        • BluElement says:

          I just read the article from Orson Scott Card that RPS linked to in an earlier article and it seems that the majority of his argument has to do with reproduction. He completely ignores ideas such as love and that marriage is an idea that predates government and it’s needed to ensure reproduction. He also condemns sex out of wedlock which is very odd. I’m fairly certain sex predates marriage, so the whole argument of “reproduction requires marriage” is ridiculous. The entire article is rather weak. Regardless, when it comes to this game, who cares? If the beliefs of one man forces you to stay away from something you’d otherwise enjoy, especially when the belief has absolutely nothing to do with said enjoyment, then that’s your problem.

          • MadTinkerer says:

            “I’m fairly certain sex predates marriage, so the whole argument of “reproduction requires marriage” is ridiculous.”

            Okay, I am going to try to explain this without actually discussing this, merely for the sake of explaining and trying to avoid a flamewar because I’m explaining a religious topic.

            To understand this point of view, you need to realize that a lot of people actually consider Genesis to be literally true. This is because it presents itself as literally true, the entire rest of the authors of the Bible considered it to be literally true, and the idea that it is “symbolic” or otherwise not literally true tends to come from a postmodern standpoint.

            Genesis says that God created Man and Woman for each other.

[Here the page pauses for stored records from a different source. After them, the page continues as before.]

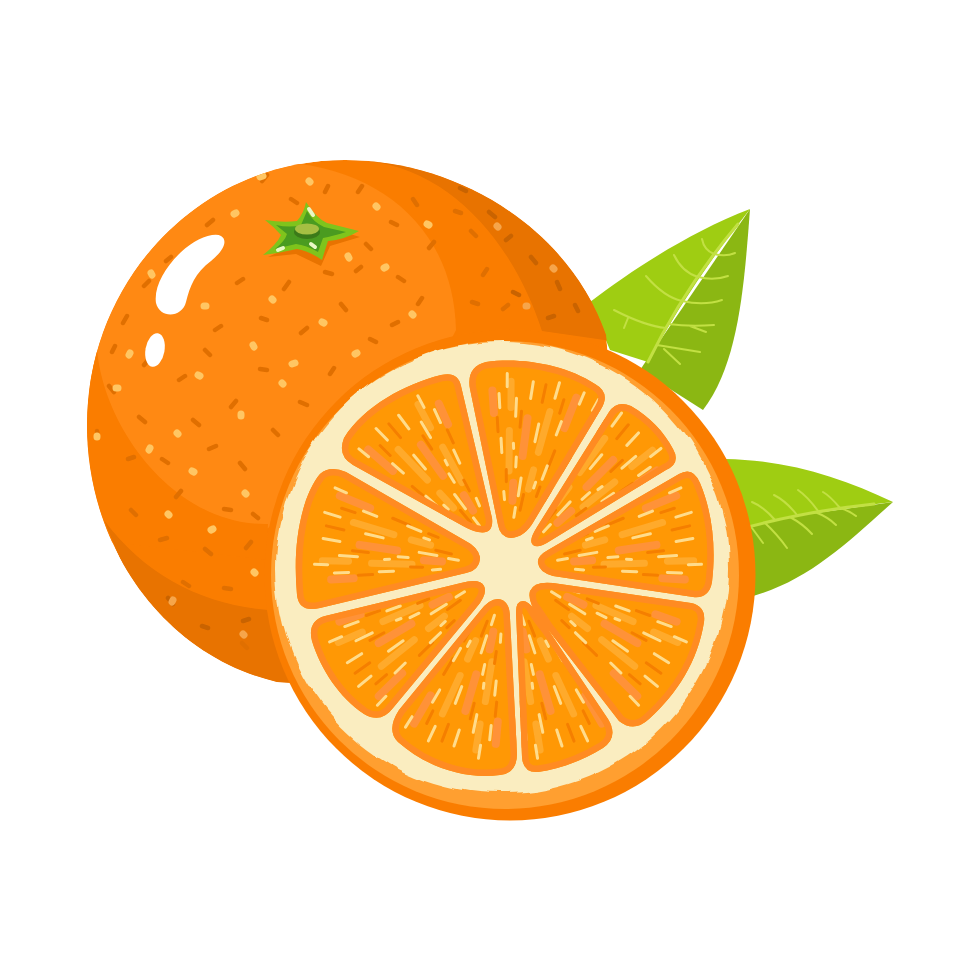
<!DOCTYPE html>
<html lang="en">
<head>
<meta charset="utf-8">
<title>Orange with slice and leaves</title>
<style>
:root{--paper:#fff;--peel:#fa7d00;--peel-light:#ff8913;--peel-dark:#e87300;--speck:#e06f00;--seed:#ffc663;--rim:#ff9f30;--pith:#faedc0;--flesh:#ff9805;--flesh-edge:#ff8b22;--leaf:#9fcd12;--leaf-dark:#8bb713;--vein:#c2e043}
html,body{margin:0;background:var(--paper);overflow:hidden}
svg{display:block;width:980px;height:980px}
.line{fill:none;stroke-linecap:round;stroke-linejoin:round}
.vein{stroke:var(--vein);stroke-width:2}
.rib{stroke-width:3}
</style>
</head>
<body>
<svg viewBox="0 0 980 980" role="img" aria-label="A whole orange, a cut orange half and two green leaves">
<defs>
<path id="peel-shape" d="M345 160C455 160 568 226 606 335L620 480L400 690L277 682C165 656 87 548 87 425C87 280 200 160 345 160Z"/>
<clipPath id="peel-clip"><use href="#peel-shape"/></clipPath>
<path id="segments" d="
M344 438C364 406 405 384 441 375Q458 371 461 386L492 518Q494 535 478 532Q472 531 463 526L353 465Q337 456 344 438Z
M470 389Q466 367 486 362C522 357 566 365 595 384Q611 393 601 409L534 521Q525 537 511 538Q500 537 498 525Z
M609 412Q617 400 631 406C650 417 664 432 673 449Q681 463 666 470L550 541Q538 549 533 545Q528 541 537 527Z
M548 550L679 474Q693 466 700 483C713 514 716 549 712 582Q709 599 693 597L553 576Q539 572 538 563Q537 556 548 550Z
M553 583L691 603Q706 606 704 622C698 661 677 694 649 719Q634 733 619 721L540 619Q527 602 530 591Q534 581 553 583Z
M516 612Q516 601 523 601Q528 601 535 610L608 719Q619 737 603 748C582 761 559 769 538 772Q523 773 522 757Z
M399 710L480 611Q489 599 498 599Q510 600 510 618L517 754Q517 773 500 775C464 780 425 766 398 742Q386 730 399 710Z
M325 616L461 583Q480 578 484 586Q488 594 476 608L393 708Q381 724 364 714C339 697 321 670 312 641Q307 621 325 616Z
M306 500C311 487 315 480 320 474Q330 465 346 472L464 540Q478 547 480 557Q480 570 466 573L320 608Q299 613 297 595C294 561 296 530 306 500Z"/>
<clipPath id="flesh-clip"><use href="#segments"/></clipPath>
<filter id="ragged" x="-5%" y="-5%" width="110%" height="110%" color-interpolation-filters="sRGB">
<feTurbulence type="fractalNoise" baseFrequency=".035" numOctaves="1" seed="4"/>
<feDisplacementMap in="SourceGraphic" scale="13" xChannelSelector="R" yChannelSelector="G"/>
</filter>
<g id="fibres" class="line">
<path stroke="#ffaa2b" stroke-width="7" d="M95 14L135 20M118 -12L160 -17M158 22L184 26M80 -8L100 -10"/>
<path stroke="#ff9238" stroke-width="8" d="M112 3L150 4M146 -34L178 -41M66 6L84 8M150 38L172 43"/>
<path stroke="#f57f00" stroke-width="3" d="M58 -3L74 -4M84 15L96 17M104 -24L122 -28M140 10L156 11M168 -8L186 -9M132 31L146 34M74 -17L84 -19M160 -27L174 -29"/>
<path stroke="#ffdc8c" stroke-width="3" d="M50 2L60 2M72 1L90 1M92 -20L106 -23M100 8L110 9M112 24L126 27M128 -7L146 -8M138 -27L152 -30M150 16L168 18M170 4L187 4M174 -20L190 -22M156 33L170 36M178 29L191 31M172 -45L184 -48M66 14L74 16M82 -13L88 -14M118 13L123 14"/>
</g>
</defs>

<rect width="980" height="980" fill="var(--paper)"/>

<g id="upper-leaf">
<path fill="var(--leaf-dark)" d="M750 209C744 290 738 364 703 410L640 370Z"/>
<path fill="var(--leaf)" d="M750 209C690 232 632 270 590 302L610 350L648 362Q690 285 750 209Z"/>
<path class="line vein rib" d="M648 362Q684 288 738 224"/>
<path class="line vein" d="M666 328Q645 326 614 310M682 301Q664 297 646 276M698 277Q682 272 674 255M714 254Q704 250 702 239M657 345L700 352M668 324Q690 327 714 325M682 301Q704 306 722 300M698 277Q714 281 728 276M714 254Q726 257 735 253M664 349L680 364M628 318L624 328M690 326L706 332"/>
</g>
<g id="lower-leaf">
<path fill="var(--leaf-dark)" d="M893 502C846 544 808 581 750 597L740 524Z"/>
<path fill="var(--leaf)" d="M893 502C842 478 788 460 725 459L745 528Q810 511 893 502Z"/>
<path class="line vein rib" d="M748 527Q808 511 874 504"/>
<path class="line vein" d="M775 520Q764 507 752 502M797 515Q786 501 774 495M818 511Q808 497 798 490M840 508Q830 496 823 492M765 523Q777 534 787 548M790 517Q803 524 812 534M815 512Q828 517 836 525M840 508Q850 511 856 516M752 528L763 543"/>
</g>

<g id="whole-orange" clip-path="url(#peel-clip)">
<use href="#peel-shape" fill="var(--peel)"/>
<path fill="var(--peel-light)" d="M300 164C390 176 454 236 456 330L400 440L262 532C180 526 125 486 96 405L60 300L180 120Z"/>
<path fill="var(--peel)" d="M70 300L97 349C104 430 176 526 268 524L266 560L90 540Z"/>
<path fill="var(--peel-dark)" d="M368 161C455 171 515 248 542 331L640 345L590 210L440 130Z"/>
<path fill="var(--peel-dark)" d="M104 520C146 577 205 605 268 610L300 700L170 680Z"/>
<path class="line" stroke="var(--speck)" stroke-width="4.5" d="M262 181l5 -6M325 192l3 -6M291 199l6 4M362 186l-4 6M207 225l6 -5M413 199l4 6M391 222l6 3M434 242l-5 6M366 244l5 5M237 283l6 -4M289 282l-5 7M325 272l7 2M356 271l5 -4M398 277l6 4M422 298l-4 6M341 304l5 6M261 318l6 2M221 326l-6 4M301 333l6 -5M370 339l6 3M392 325l6 -3M179 380l6 -4M205 350l5 5M260 369l7 1M330 374l4 -6M300 402l7 3M231 407l5 -6M273 430l5 5M193 420l6 5M149 359l-5 6M139 417l6 5M109 386l5 6M128 459l6 -2M162 459l6 4M209 449l7 -3M240 463l5 6M181 491l-5 6M224 509l7 1M131 510l5 5M160 540l7 -2M205 549l6 5M246 548l5 -6M183 582l6 4M224 588l7 1M253 514l5 4M123 323l4 -7M144 286l5 -5M166 261l5 -4M112 352l3 -6M97 431l1 6M242 643l5 5"/>
<path class="line" stroke="#c96300" stroke-width="4.5" d="M168 598l5 6M202 626l6 2M243 621l6 -2M489 212l6 5M531 257l5 6M557 282l3 7M513 292l6 3M548 318l6 -2M575 305l3 6M460 188l6 3M506 240l5 -4"/>
<path class="line" stroke="#e06f00" stroke-width="4.5" d="M471 231l5 5M487 269l-4 6M472 302l6 2M503 309l5 -4M455 211l6 2"/>
<path class="line" stroke="var(--seed)" stroke-width="7" d="M260 177l3 -1M234 214l2 -1M309 181l1 1M151 273l1 2M204 306l2 0M272 299l1 1M348 256l1 2M384 268l2 -1M376 206l1 1M322 322l2 1M253 345l1 2M198 375l2 1M292 364l3 -1M241 414l0 2M177 433l1 1M116 388l2 0M150 448l-1 2M192 471l2 1M245 493l1 1M412 314l1 1M355 354l2 -1M168 514l1 1M211 530l2 -1M129 355l1 -2M427 224l2 1M97 436l0 1M254 572l1 1M282 383l1 1"/>
<path class="line" stroke="#f6a54a" stroke-width="7" d="M173 600l-1 2M243 634l1 1M497 226l1 1M553 268l1 1M526 306l1 0M486 187l2 1"/>
<path fill="#fff" d="M221 236C229 241 222 252 211 261C195 273 190 286 186 302C182 318 160 319 156 303C152 277 186 239 212 235Q218 234 221 236Z"/>
<ellipse cx="155" cy="350" rx="9.500" ry="17" transform="rotate(10 155 350)" fill="#fff"/>
</g>

<g id="stem-star">
<path fill="var(--peel-dark)" d="M268 257L296 254L321 266L330 246L360 237L330 228Z"/>
<path fill="#7fc41c" d="M306 202Q316 218 327 223Q343 227 359 231Q344 240 328 241Q325 250 322 260Q309 251 297 249Q280 253 263 255Q277 244 281 235Q273 226 265 220Q284 223 297 221Q304 213 306 202Z"/>
<path fill="#4a9b20" d="M307 211Q313 222 324 227L346 232Q333 236 323 238L318 252Q306 245 296 244L275 249Q285 241 287 234L276 225Q290 228 301 225Z"/>
<ellipse cx="307" cy="232" rx="13" ry="7" fill="#3b7a19"/>
<ellipse cx="307" cy="229" rx="12" ry="5.500" fill="#a5bf43"/>
<path class="line" stroke="#e9f7c5" stroke-width="4" d="M309 209l4 6M311 244l4 3M278 250l5 -2"/>
</g>

<g id="cut-orange">
<circle cx="510" cy="575" r="245.500" fill="var(--peel)"/>
<circle cx="505" cy="575" r="234" fill="var(--rim)"/>
<circle cx="502" cy="568" r="226" fill="var(--pith)" filter="url(#ragged)"/>
<use href="#segments" fill="var(--flesh)"/>
<g clip-path="url(#flesh-clip)">
<g transform="translate(508 567)">
<use href="#fibres" transform="rotate(-127)"/>
<use href="#fibres" transform="rotate(-81) scale(1 -1)"/>
<use href="#fibres" transform="rotate(-47)"/>
<use href="#fibres" transform="rotate(-10)"/>
<use href="#fibres" transform="rotate(32) scale(1 -1)"/>
<use href="#fibres" transform="rotate(72)"/>
<use href="#fibres" transform="rotate(108) scale(1 -1)"/>
<use href="#fibres" transform="rotate(148)"/>
<use href="#fibres" transform="rotate(190) scale(1 -1)"/>
</g>
<use href="#segments" fill="none" stroke="var(--flesh-edge)" stroke-width="13"/>
</g>
</g>
</svg>
</body>
</html>
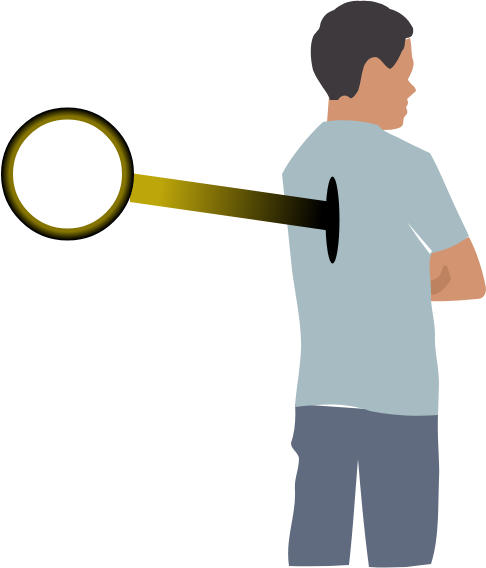
<!DOCTYPE html>
<html lang="en">
<head>
<meta charset="utf-8">
<title>Wind-up man</title>
<style>
:root {
  --paper: #ffffff;
  --skin: #d29471;
  --skin-shade: #bd825f;
  --hair: #3e393d;
  --shirt: #a6bcc2;
  --trousers: #616b7f;
  --brass: #bda60a;
  --brass-ring: #857500;
  --black: #000000;
}
html, body { margin: 0; background: var(--paper); overflow: hidden; }
.illustration { display: block; width: 486px; height: 568px; }
.skin { fill: var(--skin); }
.skin-shade { fill: var(--skin-shade); }
.hair { fill: var(--hair); }
.shirt { fill: var(--shirt); }
.trousers { fill: var(--trousers); }
.gap { fill: var(--paper); }
.slot { fill: var(--black); }
.shaft { fill: url(#shaft-brass); }
.ring { fill: none; stroke: url(#ring-brass); stroke-width: 12; }
.stop-brass { stop-color: var(--brass); }
.stop-ring { stop-color: var(--brass-ring); }
.stop-black { stop-color: var(--black); }
</style>
</head>
<body>
<svg class="illustration" viewBox="0 0 486 568" role="img" aria-label="Man seen from behind with a wind-up key in his back">
  <defs>
    <linearGradient id="shaft-brass" gradientUnits="userSpaceOnUse" x1="132" y1="188" x2="330" y2="216">
      <stop class="stop-brass" offset="0"/>
      <stop class="stop-brass" offset="0.14"/>
      <stop class="stop-black" offset="0.96"/>
    </linearGradient>
    <radialGradient id="ring-brass" gradientUnits="userSpaceOnUse" cx="67.5" cy="174" r="66.5">
      <stop class="stop-ring" offset="0.82"/>
      <stop class="stop-ring" offset="0.87"/>
      <stop class="stop-black" offset="0.99"/>
    </radialGradient>
  </defs>

  <g id="man">
    <path id="trousers" class="trousers" d="M295 404L438 414C437 440 440 462 439 478C438 510 439 540 431 564Q400 569 369 567C364 530 361 495 358 459C355 495 353 530 349 565Q320 567 289 566C285 540 296 515 295 491C294 478 299 470 299 458C297 451 291 449 291 443C295 432 296 418 295 404Z"/>
    <path id="forearm" class="skin" d="M431 252L469 237C477 252 483 272 486 288C486 295 483 299 477 299C462 300 445 302 430 301L431 291C424 291 419 288 418 281C420 270 425 261 431 252Z"/>
    <path id="hand-shade" class="skin-shade" d="M421 284C429 281 437 280 440 275L444 265L447 266L451 279C447 287 440 293 434 295C428 293 423 290 421 284Z"/>
    <path id="head" class="skin" d="M329 96L327 123L380 130C387 130 395 130 401 127C405 124 402 119 405 116C409 113 407 110 406 107C409 104 408 101 407 99L416 91C416 86 408 83 408 79C412 72 415 65 413 60C411 54 412 46 410 38L377 50L350 80Z"/>
    <path id="hair" class="hair" d="M330 100C328 92 318 83 313 70C310 58 310 44 313 37C315 32 319 31 320 26C321 18 327 12 334 10C341 4 350 0 360 1C371 0 383 3 390 9C399 11 408 18 413 28C414 34 412 38 406 38C404 42 406 47 402 51C399 58 395 66 390 69C384 66 382 59 376 57C369 57 366 62 364 66C361 74 361 83 358 91C355 95 353 99 350 98C347 95 342 94 338 100Z"/>
    <path id="shirt" class="shirt" d="M323 122C338 119 361 120 378 125C382 131 391 134 399 138C409 143 421 149 430 153C440 171 449 194 459 215L469 236C458 245 446 250 432 253C427 262 431 277 431 291C430 306 435 320 435 334C434 350 439 366 439 383L438 415C415 417 389 415 370 411C345 402 320 404 295 407C296 390 300 370 301 350C302 325 296 300 292 270C289 240 286 210 282 174C291 157 307 137 323 122Z"/>
    <path id="arm-gap" class="gap" d="M407 222L432 251L430 254Q418 239 407 222Z"/>
  </g>

  <g id="wind-up-key">
    <ellipse id="slot" class="slot" cx="332.5" cy="220" rx="7" ry="43.5"/>
    <polygon id="shaft" class="shaft" points="130,173 332,202 332,231 130,202"/>
    <circle id="handle" class="ring" cx="67.5" cy="174" r="60.5"/>
  </g>
</svg>
</body>
</html>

There was no specific wedding ceremony, they were effectively already married. Then there’s a whole bit about the tree of knowlege of good and evil and Adam and Eve getting kicked out, and it’s not until then that they “knew” each other (carnally (they boinked)) and had kids.

            So it’s not irrational. It’s just what the Bible says. So maybe you want to argue that the whole Bible is wrong and there’s plenty that Anglicans and Catholics and Baptists (&etc.) argue about and hey that’s another issue altogether. My point is that not everyone accepts a postmodern view of things and so to understand where they’re coming from, you need to realize that they’re not starting from a postmodern view of things. And that doesn’t make them crazy (necessarily), it means they have a totally different set of presuppositions or axioms than you do.

  13. LennyLeonardo says:

    “Stop bitching about people you don’t like! That’s what Khemm does!”


  14. Jenks says:

    “Firefall’s story has been written by unpleasant sci-fi author Orson Scott Card. Which is a shame, because I suspect someone who actually needed the work could have done a better job.”

  15. Tei says:

    What I get of this is that the humans are tryiing a faster than light engine, and it fails, forcing the ship to land, .. but the breach in spacetime created by the experiment, leak in the planet, like tentacles of dark energy.

    The way the spaceship land on the planet is hilarious bad. Big stuff don’t collide like that, breaks in millions tiny parts… please the dude that created this video, watch again the World Trade Center disaster for a good example of that.

    Whatever are the strong points of Firefall, I doubt will be the lore. ATM is a confusing mess.

    • Highstorm says:

      I liked the premise, but the execution was a bit naff.

      As though command would really give him manual control when they realize he’s going to divert the ship from hitting his family and minimizing casualties, to a place with over 500% more casualties?

  16. InsideOutBoy says:

    I like Card’s views, but I cannot stand his writing, just to point out that a writer is separate from his beliefs whether or not you agree with them.

    Calling any spaceship the Nostromo after Alien is automatic disqualification from professional sci-fi writing, surely?

  17. nonaem says:

    Wait a second.

    You guys are whining because of Orson Scott Card’s views on the homosexuality?


    I mean. SERIOUSLY?

    The guy is one of the best science fiction writers still alive, and you guys are saying that he is shitty because of his views on THIS situation?

    You americans are waaay too ignorants. FFS. I can’t belive in this things Im reading.